Both sides have to push aside early disappointment and get their scoring boots on with the Swedes having fired blanks against Trinidad and Tobago.
Seeking to make it to the last 16 for the third straight time the Paraguayans say their English misfortune is water under the bridge.
"The England match is behind us now and we can't do anything to change the outcome. We controlled much of the game and showed what we are capable of," said Paraguayan Football Association head Oscar Harrison.
Defender Julio Caceres, who plays his club football with River Plate, said that "it all depends on us to go out there and pick up the win that we need.
"But Sweden are a good side," he noted.
Fellow defender Denis Caniza said the South Americans, who got out of the group four years ago before going down narrowly to Germany, were only thinking of winning.
"I am convinced that if we put in a consistent showing we will beat them. We have to - qualification is at stake," he added.
The Paraguayans will hope striker Roque Santa Cruz, plagued with knee trouble ahead of the finals, will find his scoring boots.
"I feel strong enough to go out and play my game and put myself about," the Bayern Munich target man said.
Much will depend on how well the Paraguayan backline copes with the trident of Juventus star Zlatan Ibrahimovic, freshly-crowned Champions League winner Henrik Larsson and Freddie Ljungberg, who between them scored 20 of the Scandinavians' 30 goals in qualifying.
Sweden, 1958 runners-up on their own soil and third in 1994, are making their 11th World Cup appearance while the Paraguayans are competing for the sixth time, though they have never gone beyond the second phase.
Lars Lagerbäck's Swedes are being supported by some 15,000 fans, many of whom are camped out in caravans in the woods not far from the Olympic Stadium.
With Larsson a cult figure from his time at Celtic, some Scottish fans are also here to back the side with their own team not represented.
A small gaggle of fans clad in the incongruous garb of yellow Swedish shirts and kilts were heading out to the stadium on Wednesday to reconnoitre it in advance and drink in the atmosphere.
The Swedes know only a win will settle them with their final match looking the toughest on paper against England, managed by Swede Sven-Goran Eriksson, who will not be looking to hand them any favours in his last tournament in charge of the 1966 champions.
The Trinidad draw which Swedes dominated without making their class tell has taken a toll on morale amid reports that skipper Ljungberg and team-mate Olof Mellberg had a bustup after their first game.
But the pair say they have made up.
They engaged in a similar spat at the the 2002 World Cup in Japan, when Ljungberg angrily went for Mellberg following a hard sliding tackle during training and the players had to be separated by force.
According to Ljungberg, "it was a little bit of an aggressive discussion but Olof and I can handle this. There are no problems between us."
Sweden are set to bring back goalkeeper Andreas Isaksson, who briefly blacked out after a freak training ground accident which saw him hit in the face by a loose ball from former Rennes team-mate Kim Källström.

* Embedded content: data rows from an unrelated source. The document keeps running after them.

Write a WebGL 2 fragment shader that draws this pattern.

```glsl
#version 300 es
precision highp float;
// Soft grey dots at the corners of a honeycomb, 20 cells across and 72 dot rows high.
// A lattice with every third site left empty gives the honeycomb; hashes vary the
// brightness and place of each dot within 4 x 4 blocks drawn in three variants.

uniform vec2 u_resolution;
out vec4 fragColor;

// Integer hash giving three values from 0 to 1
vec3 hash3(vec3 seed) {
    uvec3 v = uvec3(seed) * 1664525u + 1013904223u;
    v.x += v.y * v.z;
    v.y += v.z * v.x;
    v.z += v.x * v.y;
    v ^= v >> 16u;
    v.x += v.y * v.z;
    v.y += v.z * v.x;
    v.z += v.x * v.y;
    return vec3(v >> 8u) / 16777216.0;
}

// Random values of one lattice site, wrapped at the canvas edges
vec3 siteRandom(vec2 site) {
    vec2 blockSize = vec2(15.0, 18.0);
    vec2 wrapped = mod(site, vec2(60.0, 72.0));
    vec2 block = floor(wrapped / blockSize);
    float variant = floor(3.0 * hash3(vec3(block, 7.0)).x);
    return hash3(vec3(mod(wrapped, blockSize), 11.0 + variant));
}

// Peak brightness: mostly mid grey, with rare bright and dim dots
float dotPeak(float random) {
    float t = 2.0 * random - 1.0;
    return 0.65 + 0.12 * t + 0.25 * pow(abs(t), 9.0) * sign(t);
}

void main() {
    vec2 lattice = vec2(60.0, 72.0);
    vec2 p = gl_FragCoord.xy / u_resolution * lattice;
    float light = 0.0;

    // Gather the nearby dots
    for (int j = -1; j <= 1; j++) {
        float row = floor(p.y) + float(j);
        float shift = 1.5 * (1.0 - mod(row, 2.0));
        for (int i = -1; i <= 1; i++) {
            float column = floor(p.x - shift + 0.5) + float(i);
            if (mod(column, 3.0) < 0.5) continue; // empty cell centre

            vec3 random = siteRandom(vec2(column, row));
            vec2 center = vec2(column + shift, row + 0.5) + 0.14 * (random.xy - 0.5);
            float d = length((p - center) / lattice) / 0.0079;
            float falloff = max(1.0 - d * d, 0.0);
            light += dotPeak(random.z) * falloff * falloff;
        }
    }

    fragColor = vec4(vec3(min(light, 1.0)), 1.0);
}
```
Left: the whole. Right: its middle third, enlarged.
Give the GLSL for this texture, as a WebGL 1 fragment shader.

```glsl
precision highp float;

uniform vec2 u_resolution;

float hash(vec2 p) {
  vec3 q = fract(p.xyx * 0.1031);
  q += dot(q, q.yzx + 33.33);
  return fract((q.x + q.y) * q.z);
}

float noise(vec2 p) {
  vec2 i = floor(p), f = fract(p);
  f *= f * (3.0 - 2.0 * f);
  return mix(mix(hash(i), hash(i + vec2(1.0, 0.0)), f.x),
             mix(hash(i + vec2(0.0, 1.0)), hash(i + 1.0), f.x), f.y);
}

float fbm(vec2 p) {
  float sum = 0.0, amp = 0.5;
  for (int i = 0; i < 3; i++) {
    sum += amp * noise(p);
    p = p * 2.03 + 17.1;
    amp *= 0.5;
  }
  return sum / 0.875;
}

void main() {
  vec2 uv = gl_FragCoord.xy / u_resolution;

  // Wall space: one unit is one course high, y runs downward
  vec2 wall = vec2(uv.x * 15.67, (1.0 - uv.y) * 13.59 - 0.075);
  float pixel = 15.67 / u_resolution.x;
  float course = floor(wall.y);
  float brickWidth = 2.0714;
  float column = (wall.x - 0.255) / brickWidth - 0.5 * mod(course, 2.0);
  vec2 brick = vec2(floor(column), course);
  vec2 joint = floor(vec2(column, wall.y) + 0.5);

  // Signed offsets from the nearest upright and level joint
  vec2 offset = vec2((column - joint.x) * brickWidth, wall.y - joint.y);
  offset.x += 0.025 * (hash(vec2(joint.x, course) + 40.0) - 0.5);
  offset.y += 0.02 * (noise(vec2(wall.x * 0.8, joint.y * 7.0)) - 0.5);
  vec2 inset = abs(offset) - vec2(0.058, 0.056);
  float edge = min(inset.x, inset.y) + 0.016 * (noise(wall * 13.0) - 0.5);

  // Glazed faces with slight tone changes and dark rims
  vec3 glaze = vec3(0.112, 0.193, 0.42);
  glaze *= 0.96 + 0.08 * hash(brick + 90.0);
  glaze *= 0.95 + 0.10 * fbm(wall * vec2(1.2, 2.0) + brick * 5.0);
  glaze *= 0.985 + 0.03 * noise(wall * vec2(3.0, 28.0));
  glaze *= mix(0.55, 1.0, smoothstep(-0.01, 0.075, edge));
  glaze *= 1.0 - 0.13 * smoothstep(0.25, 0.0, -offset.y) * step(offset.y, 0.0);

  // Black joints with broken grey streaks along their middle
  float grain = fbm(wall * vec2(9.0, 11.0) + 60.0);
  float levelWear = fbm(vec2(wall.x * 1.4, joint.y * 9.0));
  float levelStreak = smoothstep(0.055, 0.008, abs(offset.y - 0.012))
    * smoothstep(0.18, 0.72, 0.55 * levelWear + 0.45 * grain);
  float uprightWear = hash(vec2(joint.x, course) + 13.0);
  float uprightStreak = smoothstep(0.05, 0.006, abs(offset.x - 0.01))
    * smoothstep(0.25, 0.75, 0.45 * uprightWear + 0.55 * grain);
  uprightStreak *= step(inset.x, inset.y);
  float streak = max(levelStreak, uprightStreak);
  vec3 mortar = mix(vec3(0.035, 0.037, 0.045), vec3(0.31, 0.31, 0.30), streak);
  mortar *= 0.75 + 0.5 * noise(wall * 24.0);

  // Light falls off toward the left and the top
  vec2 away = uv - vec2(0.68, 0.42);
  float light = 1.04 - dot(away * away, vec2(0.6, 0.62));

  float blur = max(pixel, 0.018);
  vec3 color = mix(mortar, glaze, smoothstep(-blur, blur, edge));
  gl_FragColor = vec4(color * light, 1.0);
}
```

Paraguay have had their own goalkeeping problems, with Justo Villar out of the tournament after injuring a calf muscle in the early stages against England, deputy Aldo Bobadilla of Asuncion side Libertad stepping into the breach.